**Exercise brief:**
Only the lines with the string "radius" are needed; return each of them from the entries below.

**Exercise material:**

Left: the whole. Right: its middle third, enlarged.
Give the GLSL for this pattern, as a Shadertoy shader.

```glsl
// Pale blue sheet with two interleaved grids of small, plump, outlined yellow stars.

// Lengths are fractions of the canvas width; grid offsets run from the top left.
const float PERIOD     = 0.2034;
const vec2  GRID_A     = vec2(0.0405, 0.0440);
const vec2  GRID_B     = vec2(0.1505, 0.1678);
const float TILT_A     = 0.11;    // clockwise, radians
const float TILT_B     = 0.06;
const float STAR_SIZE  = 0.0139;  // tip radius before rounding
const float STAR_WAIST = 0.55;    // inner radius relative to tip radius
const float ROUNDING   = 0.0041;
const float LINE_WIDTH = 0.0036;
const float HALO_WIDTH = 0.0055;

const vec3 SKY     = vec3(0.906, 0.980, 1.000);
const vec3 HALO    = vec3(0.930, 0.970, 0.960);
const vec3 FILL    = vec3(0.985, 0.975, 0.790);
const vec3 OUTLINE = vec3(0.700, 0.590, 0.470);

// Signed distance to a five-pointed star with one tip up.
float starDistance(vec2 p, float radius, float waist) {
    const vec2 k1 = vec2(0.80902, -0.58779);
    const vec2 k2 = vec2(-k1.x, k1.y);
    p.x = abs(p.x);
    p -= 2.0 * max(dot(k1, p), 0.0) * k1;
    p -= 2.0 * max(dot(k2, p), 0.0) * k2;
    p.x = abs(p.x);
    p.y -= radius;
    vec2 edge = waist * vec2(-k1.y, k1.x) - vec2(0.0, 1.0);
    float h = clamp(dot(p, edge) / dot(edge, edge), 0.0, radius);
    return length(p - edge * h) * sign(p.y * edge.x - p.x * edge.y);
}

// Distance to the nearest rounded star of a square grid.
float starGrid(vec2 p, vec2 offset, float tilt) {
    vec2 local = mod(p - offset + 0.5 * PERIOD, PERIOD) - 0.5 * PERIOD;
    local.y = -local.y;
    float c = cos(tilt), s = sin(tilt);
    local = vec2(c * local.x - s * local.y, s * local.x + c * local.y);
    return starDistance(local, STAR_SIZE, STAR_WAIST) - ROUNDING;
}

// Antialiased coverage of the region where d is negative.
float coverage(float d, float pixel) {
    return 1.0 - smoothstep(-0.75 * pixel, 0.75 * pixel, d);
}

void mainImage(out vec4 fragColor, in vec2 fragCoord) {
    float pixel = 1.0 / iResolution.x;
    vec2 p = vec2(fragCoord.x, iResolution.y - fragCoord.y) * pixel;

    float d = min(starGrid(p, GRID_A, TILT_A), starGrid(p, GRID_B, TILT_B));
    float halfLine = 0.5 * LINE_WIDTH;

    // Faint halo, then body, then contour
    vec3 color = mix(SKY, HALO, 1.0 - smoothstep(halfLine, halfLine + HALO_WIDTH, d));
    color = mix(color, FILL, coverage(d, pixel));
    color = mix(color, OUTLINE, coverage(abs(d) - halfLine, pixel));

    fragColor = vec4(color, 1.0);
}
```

**Solution for this problem:**
const float STAR_SIZE  = 0.0139;  // tip radius before rounding
const float STAR_WAIST = 0.55;    // inner radius relative to tip radius
float starDistance(vec2 p, float radius, float waist) {
    p.y -= radius;
    float h = clamp(dot(p, edge) / dot(edge, edge), 0.0, radius);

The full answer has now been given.